Clara 2.0 in Electroplasm
Clara 2.0 in Electroplasm

Marlborough Theatre, Brighton, 8, 9 and 10 May 2009
Music preview at Bom-Bane’s, Brighton, 6 May

Book tickets from the festival box office

At this year’s Brighton Festival Fringe, I’ll be teaming up with vocalist Jenny Angliss and psychologist Richard Wiseman for another eerie outing, in Electroplasm. This new event will be taking place in th Marlborough, a gracefully distressed Regency theatre on the edge of Kemp Town, Brighton. This video preview should give you a flavour of the show – and there’s a full description of the event below.

Richard conducting a séance
Richard conducting a séance

For those of you who haven’t met him before: Richard is a psychologist and author, specialising in the scientific study of deception, magic and seemingly paranormal phenomena. He’s also the author of the popular science book Quirkology. You can find out more about Richard’s interests on his marvellous blog, which is dutifully updated every day or so with curiosities gleaned from almost everywhere.

Electroplasm (séance, theremin and death ballads)
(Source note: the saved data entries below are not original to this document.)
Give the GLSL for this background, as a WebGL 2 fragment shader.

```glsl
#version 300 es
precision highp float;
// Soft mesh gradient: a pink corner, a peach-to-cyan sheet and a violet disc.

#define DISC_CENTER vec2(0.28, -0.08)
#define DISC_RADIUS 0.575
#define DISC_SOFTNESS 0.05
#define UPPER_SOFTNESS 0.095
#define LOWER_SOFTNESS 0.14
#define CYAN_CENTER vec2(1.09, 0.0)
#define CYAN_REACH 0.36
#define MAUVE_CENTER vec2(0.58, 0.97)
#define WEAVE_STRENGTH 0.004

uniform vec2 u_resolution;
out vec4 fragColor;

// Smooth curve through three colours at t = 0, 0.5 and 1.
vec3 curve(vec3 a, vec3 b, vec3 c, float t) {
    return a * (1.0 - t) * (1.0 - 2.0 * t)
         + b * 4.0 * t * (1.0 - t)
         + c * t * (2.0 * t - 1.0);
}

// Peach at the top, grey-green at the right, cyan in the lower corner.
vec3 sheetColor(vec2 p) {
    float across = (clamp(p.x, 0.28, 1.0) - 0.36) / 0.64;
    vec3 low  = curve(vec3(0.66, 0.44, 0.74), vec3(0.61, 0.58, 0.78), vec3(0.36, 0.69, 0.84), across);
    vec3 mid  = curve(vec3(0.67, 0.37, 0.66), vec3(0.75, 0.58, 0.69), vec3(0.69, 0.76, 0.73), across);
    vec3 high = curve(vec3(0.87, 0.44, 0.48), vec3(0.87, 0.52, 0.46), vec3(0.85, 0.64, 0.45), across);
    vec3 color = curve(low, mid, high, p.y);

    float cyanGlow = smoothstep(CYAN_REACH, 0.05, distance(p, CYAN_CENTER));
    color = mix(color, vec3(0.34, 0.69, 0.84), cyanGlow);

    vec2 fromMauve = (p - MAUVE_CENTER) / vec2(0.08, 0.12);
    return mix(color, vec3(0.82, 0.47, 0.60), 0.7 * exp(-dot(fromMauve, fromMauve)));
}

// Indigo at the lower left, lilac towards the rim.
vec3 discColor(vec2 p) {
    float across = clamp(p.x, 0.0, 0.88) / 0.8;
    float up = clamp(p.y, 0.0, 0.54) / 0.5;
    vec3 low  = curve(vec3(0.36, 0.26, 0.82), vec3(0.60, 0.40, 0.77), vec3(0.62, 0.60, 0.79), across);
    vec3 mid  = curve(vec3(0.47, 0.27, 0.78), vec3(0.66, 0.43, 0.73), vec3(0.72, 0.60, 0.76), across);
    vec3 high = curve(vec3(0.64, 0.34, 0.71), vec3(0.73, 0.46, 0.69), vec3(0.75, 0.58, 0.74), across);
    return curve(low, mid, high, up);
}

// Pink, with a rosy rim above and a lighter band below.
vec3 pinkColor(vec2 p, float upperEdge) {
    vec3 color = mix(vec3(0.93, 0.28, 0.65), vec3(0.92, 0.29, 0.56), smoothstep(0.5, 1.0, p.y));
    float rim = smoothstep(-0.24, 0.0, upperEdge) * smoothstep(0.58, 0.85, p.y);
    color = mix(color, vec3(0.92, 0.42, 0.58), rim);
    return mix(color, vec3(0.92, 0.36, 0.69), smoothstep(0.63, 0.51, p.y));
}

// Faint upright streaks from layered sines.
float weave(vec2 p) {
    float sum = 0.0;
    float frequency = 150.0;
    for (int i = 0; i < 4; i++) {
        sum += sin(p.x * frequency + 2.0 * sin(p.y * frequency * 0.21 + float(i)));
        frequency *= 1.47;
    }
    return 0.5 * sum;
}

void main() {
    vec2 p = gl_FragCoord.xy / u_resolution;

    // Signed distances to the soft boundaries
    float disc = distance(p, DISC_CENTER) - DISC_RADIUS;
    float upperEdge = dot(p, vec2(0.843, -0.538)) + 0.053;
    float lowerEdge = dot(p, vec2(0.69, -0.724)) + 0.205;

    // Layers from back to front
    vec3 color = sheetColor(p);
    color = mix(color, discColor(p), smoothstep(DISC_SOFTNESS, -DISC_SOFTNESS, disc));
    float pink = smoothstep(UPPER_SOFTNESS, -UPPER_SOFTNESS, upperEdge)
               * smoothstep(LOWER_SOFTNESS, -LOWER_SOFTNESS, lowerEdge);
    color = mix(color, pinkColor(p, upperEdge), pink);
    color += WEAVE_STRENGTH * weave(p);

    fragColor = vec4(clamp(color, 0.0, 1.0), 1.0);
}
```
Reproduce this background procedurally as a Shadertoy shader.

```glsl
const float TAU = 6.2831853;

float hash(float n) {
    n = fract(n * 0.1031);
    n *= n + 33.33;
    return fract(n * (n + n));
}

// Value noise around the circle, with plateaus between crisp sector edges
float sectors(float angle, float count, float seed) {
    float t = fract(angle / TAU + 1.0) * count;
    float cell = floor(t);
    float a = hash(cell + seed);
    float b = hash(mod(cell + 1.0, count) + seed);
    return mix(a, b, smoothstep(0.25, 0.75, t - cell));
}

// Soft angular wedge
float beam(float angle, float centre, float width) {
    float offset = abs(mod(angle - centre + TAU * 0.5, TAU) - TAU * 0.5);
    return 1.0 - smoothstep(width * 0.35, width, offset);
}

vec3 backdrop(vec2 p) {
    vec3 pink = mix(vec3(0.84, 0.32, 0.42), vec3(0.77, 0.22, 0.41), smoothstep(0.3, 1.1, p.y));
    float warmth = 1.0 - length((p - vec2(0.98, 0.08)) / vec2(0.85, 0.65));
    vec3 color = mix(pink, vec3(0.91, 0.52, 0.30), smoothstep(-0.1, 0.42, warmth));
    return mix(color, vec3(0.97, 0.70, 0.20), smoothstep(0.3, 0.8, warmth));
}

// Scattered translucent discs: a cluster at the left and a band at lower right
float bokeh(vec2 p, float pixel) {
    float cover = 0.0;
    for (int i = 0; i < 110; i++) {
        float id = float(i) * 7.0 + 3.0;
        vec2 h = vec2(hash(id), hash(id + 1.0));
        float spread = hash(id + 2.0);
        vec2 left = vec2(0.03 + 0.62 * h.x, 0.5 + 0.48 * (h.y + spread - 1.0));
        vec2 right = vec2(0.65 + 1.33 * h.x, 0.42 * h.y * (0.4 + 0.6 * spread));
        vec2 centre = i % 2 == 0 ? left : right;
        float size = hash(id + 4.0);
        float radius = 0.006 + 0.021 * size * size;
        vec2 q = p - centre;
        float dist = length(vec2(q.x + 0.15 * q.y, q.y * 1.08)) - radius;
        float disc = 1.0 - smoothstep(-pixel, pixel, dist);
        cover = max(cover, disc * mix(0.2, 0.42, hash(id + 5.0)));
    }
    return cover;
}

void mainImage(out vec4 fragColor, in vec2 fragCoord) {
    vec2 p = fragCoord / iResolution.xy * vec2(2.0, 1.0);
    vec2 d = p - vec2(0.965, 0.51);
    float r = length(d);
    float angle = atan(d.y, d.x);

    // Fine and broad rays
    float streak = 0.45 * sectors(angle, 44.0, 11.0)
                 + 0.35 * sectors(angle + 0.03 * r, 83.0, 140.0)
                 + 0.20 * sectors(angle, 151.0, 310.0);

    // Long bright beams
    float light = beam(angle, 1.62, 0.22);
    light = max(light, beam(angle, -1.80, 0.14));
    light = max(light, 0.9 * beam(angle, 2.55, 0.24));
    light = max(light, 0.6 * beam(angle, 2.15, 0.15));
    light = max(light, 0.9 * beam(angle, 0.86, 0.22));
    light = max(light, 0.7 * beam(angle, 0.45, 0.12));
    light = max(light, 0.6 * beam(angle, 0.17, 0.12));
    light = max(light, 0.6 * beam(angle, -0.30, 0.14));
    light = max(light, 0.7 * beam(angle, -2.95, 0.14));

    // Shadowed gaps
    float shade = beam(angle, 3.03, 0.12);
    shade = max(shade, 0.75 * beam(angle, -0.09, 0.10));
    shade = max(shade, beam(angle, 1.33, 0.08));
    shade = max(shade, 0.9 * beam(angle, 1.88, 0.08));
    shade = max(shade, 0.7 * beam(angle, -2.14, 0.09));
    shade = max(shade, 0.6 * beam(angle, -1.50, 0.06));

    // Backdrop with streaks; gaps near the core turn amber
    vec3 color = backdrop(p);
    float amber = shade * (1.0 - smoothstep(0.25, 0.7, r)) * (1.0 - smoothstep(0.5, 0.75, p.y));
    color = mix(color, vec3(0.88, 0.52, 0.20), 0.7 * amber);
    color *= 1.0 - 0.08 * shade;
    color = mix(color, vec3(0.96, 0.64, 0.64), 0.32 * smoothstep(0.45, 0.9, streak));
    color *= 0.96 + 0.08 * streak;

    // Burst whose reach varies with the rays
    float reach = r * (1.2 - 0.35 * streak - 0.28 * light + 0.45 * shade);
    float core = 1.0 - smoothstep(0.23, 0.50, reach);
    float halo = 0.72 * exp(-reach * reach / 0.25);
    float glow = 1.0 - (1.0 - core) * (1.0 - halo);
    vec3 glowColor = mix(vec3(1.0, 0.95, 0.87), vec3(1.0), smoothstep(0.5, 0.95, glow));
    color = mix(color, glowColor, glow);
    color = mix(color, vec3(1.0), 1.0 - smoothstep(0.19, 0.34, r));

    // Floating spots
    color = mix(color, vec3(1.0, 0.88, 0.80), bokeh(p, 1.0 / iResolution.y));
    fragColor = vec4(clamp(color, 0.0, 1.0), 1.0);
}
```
Sarah and Jenny Angliss (Spacedog UK) join psychologist and Quirkology author Richard Wiseman for one of the strangest shows on the Fringe. The sisters use the haunting sounds of the female voice, bells, vintage synth and theremin to coax out any resident ghosts of Brighton’s venerable Marlborough Theatre. And when their death ballads and eerie electronica have chilled the audience to the bone, the theatre will fall into complete darkness, as Wiseman invites the audience to participate in a theatrical reconstruction of a Victorian séance.

The live performers are accompanied by some unsettling home-spun automata (created by Sarah), including a robotic bell rig and Uncanny Valerie, a moving, ‘all-seeing’ 1950s doll. The music is a shameless mix of the outfit’s favourite Weill and Brel ballads, songs from British cult classic The Wickerman, some of the band’s own numbers and electronic interpretations of 13th-century tales of necromancers.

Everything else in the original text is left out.